TASK INSTRUCTIONS -> Once you have read the entries below, repeat all of them exactly.

==============================

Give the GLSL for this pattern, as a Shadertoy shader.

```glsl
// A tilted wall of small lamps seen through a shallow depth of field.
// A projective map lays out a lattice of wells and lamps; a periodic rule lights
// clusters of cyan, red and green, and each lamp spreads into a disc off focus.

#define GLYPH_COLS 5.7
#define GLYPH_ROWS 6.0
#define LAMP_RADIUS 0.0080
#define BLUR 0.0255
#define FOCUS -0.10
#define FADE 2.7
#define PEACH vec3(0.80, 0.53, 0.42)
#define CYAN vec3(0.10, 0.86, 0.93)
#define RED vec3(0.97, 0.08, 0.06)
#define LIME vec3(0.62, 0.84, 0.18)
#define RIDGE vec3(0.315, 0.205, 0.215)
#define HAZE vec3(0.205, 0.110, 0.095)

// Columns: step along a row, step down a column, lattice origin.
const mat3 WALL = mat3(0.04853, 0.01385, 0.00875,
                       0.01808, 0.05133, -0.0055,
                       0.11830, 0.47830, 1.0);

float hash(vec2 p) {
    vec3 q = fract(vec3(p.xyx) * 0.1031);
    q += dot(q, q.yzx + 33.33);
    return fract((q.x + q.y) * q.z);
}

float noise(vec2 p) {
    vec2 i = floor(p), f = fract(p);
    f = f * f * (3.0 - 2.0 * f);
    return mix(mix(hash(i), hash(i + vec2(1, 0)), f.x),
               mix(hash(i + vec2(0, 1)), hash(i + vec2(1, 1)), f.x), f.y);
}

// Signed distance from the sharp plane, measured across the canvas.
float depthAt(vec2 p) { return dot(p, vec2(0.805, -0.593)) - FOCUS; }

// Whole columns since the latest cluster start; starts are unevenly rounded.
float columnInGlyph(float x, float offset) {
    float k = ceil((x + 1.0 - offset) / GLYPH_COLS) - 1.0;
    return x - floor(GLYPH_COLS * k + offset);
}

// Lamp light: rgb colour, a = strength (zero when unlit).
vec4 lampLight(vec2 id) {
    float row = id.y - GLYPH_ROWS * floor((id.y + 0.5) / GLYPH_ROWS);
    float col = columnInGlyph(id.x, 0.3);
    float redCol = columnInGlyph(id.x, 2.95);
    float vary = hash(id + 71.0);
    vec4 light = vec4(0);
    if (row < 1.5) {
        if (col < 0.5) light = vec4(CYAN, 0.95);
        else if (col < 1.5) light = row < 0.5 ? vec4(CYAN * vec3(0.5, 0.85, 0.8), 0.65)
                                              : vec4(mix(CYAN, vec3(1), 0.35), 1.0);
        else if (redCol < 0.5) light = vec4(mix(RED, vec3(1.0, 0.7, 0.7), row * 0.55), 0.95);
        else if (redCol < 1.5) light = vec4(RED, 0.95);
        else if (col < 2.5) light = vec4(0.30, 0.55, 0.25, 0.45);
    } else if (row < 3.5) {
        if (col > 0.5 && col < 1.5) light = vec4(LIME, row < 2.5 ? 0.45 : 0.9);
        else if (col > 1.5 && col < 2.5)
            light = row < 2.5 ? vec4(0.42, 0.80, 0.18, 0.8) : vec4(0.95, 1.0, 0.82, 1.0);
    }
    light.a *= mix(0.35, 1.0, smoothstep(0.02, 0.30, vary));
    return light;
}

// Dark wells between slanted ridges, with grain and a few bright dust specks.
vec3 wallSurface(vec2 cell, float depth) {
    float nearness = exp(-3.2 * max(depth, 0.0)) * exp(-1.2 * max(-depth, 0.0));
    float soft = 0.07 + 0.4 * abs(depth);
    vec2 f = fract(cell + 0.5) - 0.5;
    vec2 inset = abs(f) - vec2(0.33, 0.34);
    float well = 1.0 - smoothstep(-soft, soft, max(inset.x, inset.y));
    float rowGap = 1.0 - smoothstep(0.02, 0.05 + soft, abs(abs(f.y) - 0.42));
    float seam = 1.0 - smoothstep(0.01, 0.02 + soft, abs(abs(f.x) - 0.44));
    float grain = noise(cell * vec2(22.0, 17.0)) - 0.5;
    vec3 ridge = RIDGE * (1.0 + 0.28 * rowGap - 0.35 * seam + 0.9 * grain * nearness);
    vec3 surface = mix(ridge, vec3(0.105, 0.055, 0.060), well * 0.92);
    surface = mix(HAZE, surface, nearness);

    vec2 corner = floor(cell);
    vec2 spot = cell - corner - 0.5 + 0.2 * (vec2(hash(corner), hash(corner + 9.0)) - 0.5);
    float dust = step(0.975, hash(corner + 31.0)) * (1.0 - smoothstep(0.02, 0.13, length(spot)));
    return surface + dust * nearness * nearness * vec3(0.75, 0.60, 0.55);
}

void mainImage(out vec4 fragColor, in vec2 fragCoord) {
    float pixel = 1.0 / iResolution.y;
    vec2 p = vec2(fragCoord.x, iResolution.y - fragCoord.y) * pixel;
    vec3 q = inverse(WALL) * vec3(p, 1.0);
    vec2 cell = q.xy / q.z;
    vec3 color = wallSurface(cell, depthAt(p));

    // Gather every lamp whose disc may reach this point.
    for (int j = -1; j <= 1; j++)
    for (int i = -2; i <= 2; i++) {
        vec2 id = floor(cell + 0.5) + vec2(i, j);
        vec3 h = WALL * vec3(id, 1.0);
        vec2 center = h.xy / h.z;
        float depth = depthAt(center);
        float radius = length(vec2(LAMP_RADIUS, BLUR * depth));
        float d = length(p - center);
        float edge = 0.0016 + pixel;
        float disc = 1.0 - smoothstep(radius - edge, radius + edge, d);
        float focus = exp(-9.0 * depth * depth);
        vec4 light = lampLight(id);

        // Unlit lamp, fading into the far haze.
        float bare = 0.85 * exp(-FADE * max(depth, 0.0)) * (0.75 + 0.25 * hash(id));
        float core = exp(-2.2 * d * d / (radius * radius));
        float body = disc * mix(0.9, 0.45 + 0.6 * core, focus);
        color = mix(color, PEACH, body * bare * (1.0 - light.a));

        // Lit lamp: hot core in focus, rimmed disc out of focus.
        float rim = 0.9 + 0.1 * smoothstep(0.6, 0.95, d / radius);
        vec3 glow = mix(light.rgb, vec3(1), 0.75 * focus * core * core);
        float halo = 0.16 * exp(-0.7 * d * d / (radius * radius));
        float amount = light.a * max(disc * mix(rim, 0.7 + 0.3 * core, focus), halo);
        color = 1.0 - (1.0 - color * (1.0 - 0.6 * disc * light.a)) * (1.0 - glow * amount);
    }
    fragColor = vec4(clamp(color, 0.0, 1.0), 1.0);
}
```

==============================

OUTPUT ->
Give the GLSL for this pattern, as a Shadertoy shader.

```glsl
// A tilted wall of small lamps seen through a shallow depth of field.
// A projective map lays out a lattice of wells and lamps; a periodic rule lights
// clusters of cyan, red and green, and each lamp spreads into a disc off focus.

#define GLYPH_COLS 5.7
#define GLYPH_ROWS 6.0
#define LAMP_RADIUS 0.0080
#define BLUR 0.0255
#define FOCUS -0.10
#define FADE 2.7
#define PEACH vec3(0.80, 0.53, 0.42)
#define CYAN vec3(0.10, 0.86, 0.93)
#define RED vec3(0.97, 0.08, 0.06)
#define LIME vec3(0.62, 0.84, 0.18)
#define RIDGE vec3(0.315, 0.205, 0.215)
#define HAZE vec3(0.205, 0.110, 0.095)

// Columns: step along a row, step down a column, lattice origin.
const mat3 WALL = mat3(0.04853, 0.01385, 0.00875,
                       0.01808, 0.05133, -0.0055,
                       0.11830, 0.47830, 1.0);

float hash(vec2 p) {
    vec3 q = fract(vec3(p.xyx) * 0.1031);
    q += dot(q, q.yzx + 33.33);
    return fract((q.x + q.y) * q.z);
}

float noise(vec2 p) {
    vec2 i = floor(p), f = fract(p);
    f = f * f * (3.0 - 2.0 * f);
    return mix(mix(hash(i), hash(i + vec2(1, 0)), f.x),
               mix(hash(i + vec2(0, 1)), hash(i + vec2(1, 1)), f.x), f.y);
}

// Signed distance from the sharp plane, measured across the canvas.
float depthAt(vec2 p) { return dot(p, vec2(0.805, -0.593)) - FOCUS; }

// Whole columns since the latest cluster start; starts are unevenly rounded.
float columnInGlyph(float x, float offset) {
    float k = ceil((x + 1.0 - offset) / GLYPH_COLS) - 1.0;
    return x - floor(GLYPH_COLS * k + offset);
}

// Lamp light: rgb colour, a = strength (zero when unlit).
vec4 lampLight(vec2 id) {
    float row = id.y - GLYPH_ROWS * floor((id.y + 0.5) / GLYPH_ROWS);
    float col = columnInGlyph(id.x, 0.3);
    float redCol = columnInGlyph(id.x, 2.95);
    float vary = hash(id + 71.0);
    vec4 light = vec4(0);
    if (row < 1.5) {
        if (col < 0.5) light = vec4(CYAN, 0.95);
        else if (col < 1.5) light = row < 0.5 ? vec4(CYAN * vec3(0.5, 0.85, 0.8), 0.65)
                                              : vec4(mix(CYAN, vec3(1), 0.35), 1.0);
        else if (redCol < 0.5) light = vec4(mix(RED, vec3(1.0, 0.7, 0.7), row * 0.55), 0.95);
        else if (redCol < 1.5) light = vec4(RED, 0.95);
        else if (col < 2.5) light = vec4(0.30, 0.55, 0.25, 0.45);
    } else if (row < 3.5) {
        if (col > 0.5 && col < 1.5) light = vec4(LIME, row < 2.5 ? 0.45 : 0.9);
        else if (col > 1.5 && col < 2.5)
            light = row < 2.5 ? vec4(0.42, 0.80, 0.18, 0.8) : vec4(0.95, 1.0, 0.82, 1.0);
    }
    light.a *= mix(0.35, 1.0, smoothstep(0.02, 0.30, vary));
    return light;
}

// Dark wells between slanted ridges, with grain and a few bright dust specks.
vec3 wallSurface(vec2 cell, float depth) {
    float nearness = exp(-3.2 * max(depth, 0.0)) * exp(-1.2 * max(-depth, 0.0));
    float soft = 0.07 + 0.4 * abs(depth);
    vec2 f = fract(cell + 0.5) - 0.5;
    vec2 inset = abs(f) - vec2(0.33, 0.34);
    float well = 1.0 - smoothstep(-soft, soft, max(inset.x, inset.y));
    float rowGap = 1.0 - smoothstep(0.02, 0.05 + soft, abs(abs(f.y) - 0.42));
    float seam = 1.0 - smoothstep(0.01, 0.02 + soft, abs(abs(f.x) - 0.44));
    float grain = noise(cell * vec2(22.0, 17.0)) - 0.5;
    vec3 ridge = RIDGE * (1.0 + 0.28 * rowGap - 0.35 * seam + 0.9 * grain * nearness);
    vec3 surface = mix(ridge, vec3(0.105, 0.055, 0.060), well * 0.92);
    surface = mix(HAZE, surface, nearness);

    vec2 corner = floor(cell);
    vec2 spot = cell - corner - 0.5 + 0.2 * (vec2(hash(corner), hash(corner + 9.0)) - 0.5);
    float dust = step(0.975, hash(corner + 31.0)) * (1.0 - smoothstep(0.02, 0.13, length(spot)));
    return surface + dust * nearness * nearness * vec3(0.75, 0.60, 0.55);
}

void mainImage(out vec4 fragColor, in vec2 fragCoord) {
    float pixel = 1.0 / iResolution.y;
    vec2 p = vec2(fragCoord.x, iResolution.y - fragCoord.y) * pixel;
    vec3 q = inverse(WALL) * vec3(p, 1.0);
    vec2 cell = q.xy / q.z;
    vec3 color = wallSurface(cell, depthAt(p));

    // Gather every lamp whose disc may reach this point.
    for (int j = -1; j <= 1; j++)
    for (int i = -2; i <= 2; i++) {
        vec2 id = floor(cell + 0.5) + vec2(i, j);
        vec3 h = WALL * vec3(id, 1.0);
        vec2 center = h.xy / h.z;
        float depth = depthAt(center);
        float radius = length(vec2(LAMP_RADIUS, BLUR * depth));
        float d = length(p - center);
        float edge = 0.0016 + pixel;
        float disc = 1.0 - smoothstep(radius - edge, radius + edge, d);
        float focus = exp(-9.0 * depth * depth);
        vec4 light = lampLight(id);

        // Unlit lamp, fading into the far haze.
        float bare = 0.85 * exp(-FADE * max(depth, 0.0)) * (0.75 + 0.25 * hash(id));
        float core = exp(-2.2 * d * d / (radius * radius));
        float body = disc * mix(0.9, 0.45 + 0.6 * core, focus);
        color = mix(color, PEACH, body * bare * (1.0 - light.a));

        // Lit lamp: hot core in focus, rimmed disc out of focus.
        float rim = 0.9 + 0.1 * smoothstep(0.6, 0.95, d / radius);
        vec3 glow = mix(light.rgb, vec3(1), 0.75 * focus * core * core);
        float halo = 0.16 * exp(-0.7 * d * d / (radius * radius));
        float amount = light.a * max(disc * mix(rim, 0.7 + 0.3 * core, focus), halo);
        color = 1.0 - (1.0 - color * (1.0 - 0.6 * disc * light.a)) * (1.0 - glow * amount);
    }
    fragColor = vec4(clamp(color, 0.0, 1.0), 1.0);
}
```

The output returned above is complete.